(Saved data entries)
=== Section Start ===

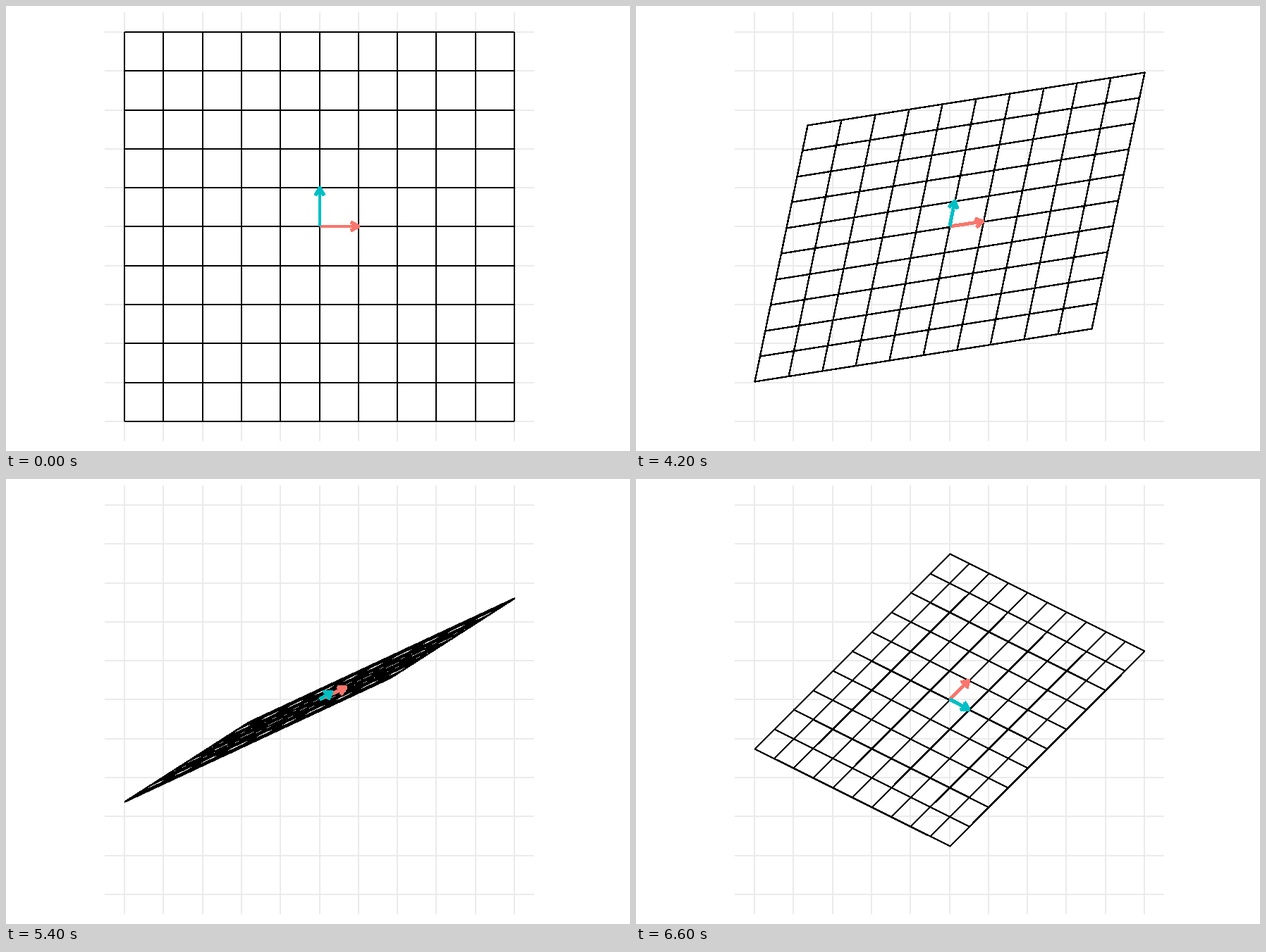
Animation, 885 px wide and 632 px high, one loop 10 s. Source, as a matplotlib script:

```python
import numpy as np
import matplotlib.pyplot as plt
from matplotlib.animation import FuncAnimation
from matplotlib.collections import LineCollection

WIDTH, HEIGHT, DPI = 885, 632, 100
ORIGIN = np.array([444.5, 313.5])
UNIT = 55.3
HALF = 5
FRAMES, INTERVAL = 100, 100
HOLD, STEPS = 33, 33
END_MATRIX = np.array([[0.5, 0.5], [0.5, -0.25]])
HEAD_LENGTH, HEAD_ANGLE = 12, np.radians(30)


def px(width):
    return width * 72 / DPI


def to_pixels(points):
    return ORIGIN + np.asarray(points) * [UNIT, -UNIT]


def snap(pixels):
    """Round to whole pixels, halves going right and up."""
    return np.stack([np.floor(pixels[..., 0] + 0.5),
                     np.ceil(pixels[..., 1] - 0.5)], axis=-1)


def grid_segments(reach):
    ticks = range(-HALF, HALF + 1)
    return np.array([[(k, -reach), (k, reach)] for k in ticks]
                    + [[(-reach, k), (reach, k)] for k in ticks], float)


def make_lines(color, zorder):
    lines = LineCollection([], colors=color, linewidths=px(2), zorder=zorder,
                           antialiaseds=False, capstyle="butt")
    lines.set_snap(False)
    return ax.add_collection(lines, autolim=False)


def make_arrow(color, zorder):
    line, = ax.plot([], [], color=color, lw=px(4), zorder=zorder,
                    antialiased=False, solid_capstyle="butt",
                    solid_joinstyle="round")
    line.set_snap(False)
    return line


def arrow_path(vector):
    base, tip = to_pixels([(0, 0), vector])
    dx, dy = base - tip
    back = np.arctan2(dy, dx)
    barbs = [tip + HEAD_LENGTH * np.array([np.cos(a), np.sin(a)])
             for a in (back - HEAD_ANGLE, back + HEAD_ANGLE)]
    gap = [np.nan, np.nan]
    return snap(np.array([base, tip, gap, barbs[0], tip, barbs[1]]))


fig = plt.figure(figsize=(WIDTH / DPI, HEIGHT / DPI), dpi=DPI,
                 facecolor="white")
ax = fig.add_axes([0, 0, 1, 1])
ax.set_axis_off()

backdrop = make_lines("#EBEBEB", 1)
backdrop.set_segments(snap(to_pixels(grid_segments(HALF + 0.5))))
mesh = make_lines("black", 2)
arrows = [make_arrow("#F8766D", 3), make_arrow("#00BFC4", 4)]
ax.set(xlim=(0, WIDTH), ylim=(HEIGHT, 0))

GRID = grid_segments(HALF)


def update(frame):
    t = np.clip(frame - HOLD, 0, STEPS) / STEPS
    matrix = (1 - t) * np.eye(2) + t * END_MATRIX

    segments = snap(to_pixels(GRID @ matrix.T))
    # Slanted lines are thin and run through pixel centres.
    slanted = t > 0
    mesh.set_segments(segments + 0.5 * slanted)
    mesh.set_linewidth(px(1.25 if slanted else 2))

    for arrow, vector in zip(arrows, matrix.T):
        arrow.set_data(*arrow_path(vector).T)
    return [mesh, *arrows]


animation = FuncAnimation(fig, update, frames=FRAMES, interval=INTERVAL,
                          repeat=True, repeat_delay=0, blit=False)
plt.show()
```
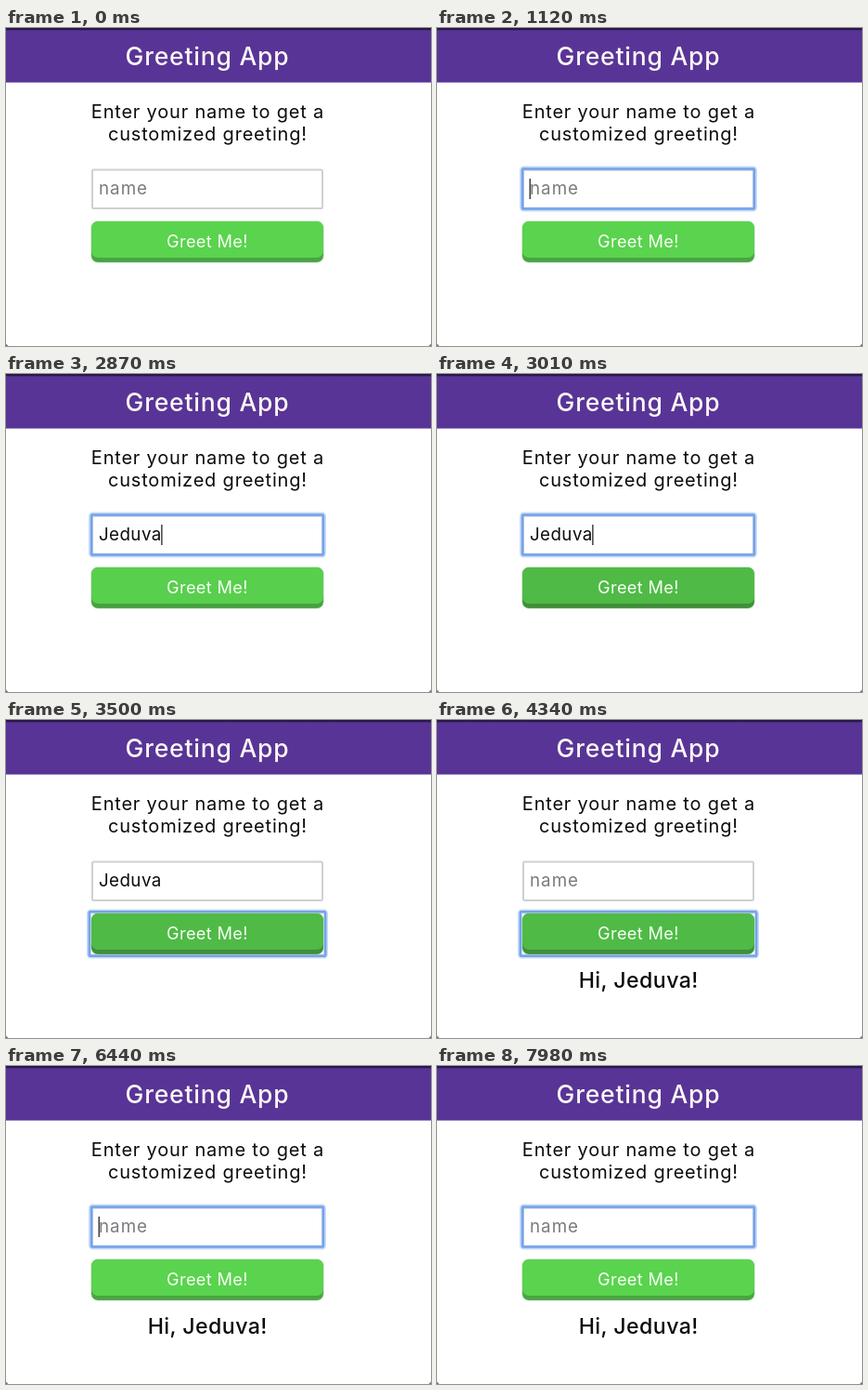
These frames come from a looping animation (458 px wide and 342 px high, 8 s). An HTML page:

```html
<!DOCTYPE html>
<html lang="en">
<head>
<meta charset="utf-8">
<title>Greeting App</title>
<style>
  html, body { margin: 0; width: 100%; height: 100%; overflow: hidden; background: #fff; }
  svg { display: block; width: 458px; height: 342px; }
  text { font-family: Inter, "Open Sans", sans-serif; fill: #0c0c0c; white-space: pre; }
  .mid { text-anchor: middle; }
  .title { font-size: 26.5px; font-weight: 500; letter-spacing: .8px; fill: #fbf8f4; }
  .intro { font-size: 20px; letter-spacing: .8px; }
  .field { font-size: 18.8px; letter-spacing: .4px; }
  .hint { letter-spacing: 1px; fill: #7b7b80; }
  .label { font-size: 18.2px; letter-spacing: .35px; fill: #f7fff5; }
  .reply { font-size: 23.2px; font-weight: 450; letter-spacing: .4px; }
  .ring rect { fill: none; }
  .glow { stroke: #a9c8f4; stroke-width: 5; opacity: .65; }
  .line { stroke: #74a3e8; stroke-width: 2.4; }
</style>
</head>
<body>
<svg viewBox="0 0 458 342">
  <defs>
    <linearGradient id="edge" x2="0" y2="1">
      <stop offset="0" stop-color="#2c1a4c"/>
      <stop offset=".4" stop-color="#21143a"/>
      <stop offset="1" stop-color="#593497"/>
    </linearGradient>
    <clipPath id="pill"><rect x="92" y="208" width="250" height="44" rx="7"/></clipPath>
  </defs>
  <rect width="458" height="342" fill="#fff"/>
  <rect width="458" height="58.6" fill="#593497"/>
  <rect width="458" height="3" fill="url(#edge)"/>
  <path d="M0 339.5V342H2.5ZM458 339.5V342H455.5Z" fill="#777"/>

  <text class="mid title" x="217" y="40">Greeting App</text>
  <text class="mid intro" x="217.4" y="97">Enter your name to get a</text>
  <text class="mid intro" x="217.4" y="121">customized greeting!</text>

  <rect x="93" y="152.5" width="248" height="41.5" rx="1.5" fill="#fff" stroke="#cdd0d3" stroke-width="2"/>
  <g class="ring" id="fieldRing">
    <rect class="glow" x="91.5" y="151" width="251" height="44" rx="2"/>
    <rect class="line" x="92" y="151.5" width="250" height="43" rx="1"/>
  </g>
  <text class="field hint" id="hint" x="100" y="179">name</text>
  <text class="field" id="typed" x="100" y="179"></text>
  <rect id="caret" y="162" width="1.2" height="22" fill="#111"/>

  <g class="ring" id="buttonRing">
    <rect class="glow" x="89.5" y="206" width="255" height="48" rx="2"/>
    <rect class="line" x="89.8" y="206.2" width="254.4" height="47.6" rx="1"/>
  </g>
  <g clip-path="url(#pill)">
    <rect id="base" x="92" y="208" width="250" height="44"/>
    <rect id="face" x="92" y="202" width="250" height="45" rx="7"/>
  </g>
  <rect x="91.7" y="207.7" width="250.6" height="44.4" rx="7.3" fill="none" stroke="#8fce89" stroke-opacity=".45"/>
  <text class="mid label" x="217" y="236">Greet Me!</text>
  <text class="mid reply" id="reply" x="217.2" y="288"></text>
</svg>
<script>
const LOOP = 8000;
const NAME = "Jeduva";
const KEYS = [2170, 2310, 2380, 2450, 2590, 2730];
const FOCUS = 1120, PRESS = 3430, SEND = 3570, REFOCUS = 6370;
const BLINK = 500;

const el = id => document.getElementById(id);
const show = (id, on) => el(id).setAttribute("visibility", on ? "visible" : "hidden");
const between = (t, a, b) => t >= a && t < b;
const ramp = (t, a, b) => Math.min(1, Math.max(0, (t - a) / (b - a)));
const smooth = k => k * k * (3 - 2 * k);
const mix = (a, b, k) => `rgb(${a.map((v, i) => Math.round(v + (b[i] - v) * k))})`;

// The caret restarts its blink whenever the field is focused or a key is typed.
function caretOn(t, focused) {
  if (!focused) return false;
  const last = [FOCUS, ...KEYS, REFOCUS + 45].filter(k => k <= t).pop();
  return t < REFOCUS + 45 && t >= REFOCUS || Math.floor((t - last) / BLINK) % 2 === 0;
}

function draw(t) {
  const count = t < SEND ? KEYS.filter(k => k <= t).length : 0;
  const focused = between(t, FOCUS, PRESS) || t >= REFOCUS;
  const hover = smooth(ramp(t, 2820, 3010)) - smooth(ramp(t, 4345, 4520));

  el("typed").textContent = NAME.slice(0, count);
  el("reply").textContent = t >= SEND ? `Hi, ${NAME}!` : "";
  show("hint", count === 0);
  show("fieldRing", focused);
  show("buttonRing", between(t, PRESS, REFOCUS));
  show("caret", caretOn(t, focused));
  el("caret").setAttribute("x", 99.6 + (count ? el("typed").getComputedTextLength() : 0));
  el("face").setAttribute("fill", mix([90, 211, 78], [79, 186, 70], hover));
  el("base").setAttribute("fill", mix([73, 164, 67], [64, 142, 58], hover));
}

const start = performance.now();
function tick() {
  draw((performance.now() - start) % LOOP);
  requestAnimationFrame(tick);
}
tick();
</script>
</body>
</html>
```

=== Section End ===

YOUR GOAL:
Read through the entries above, and wherever a line holds the string "count", copy it.

TASK RESULT:
  const count = t < SEND ? KEYS.filter(k => k <= t).length : 0;
  el("typed").textContent = NAME.slice(0, count);
  show("hint", count === 0);
  el("caret").setAttribute("x", 99.6 + (count ? el("typed").getComputedTextLength() : 0));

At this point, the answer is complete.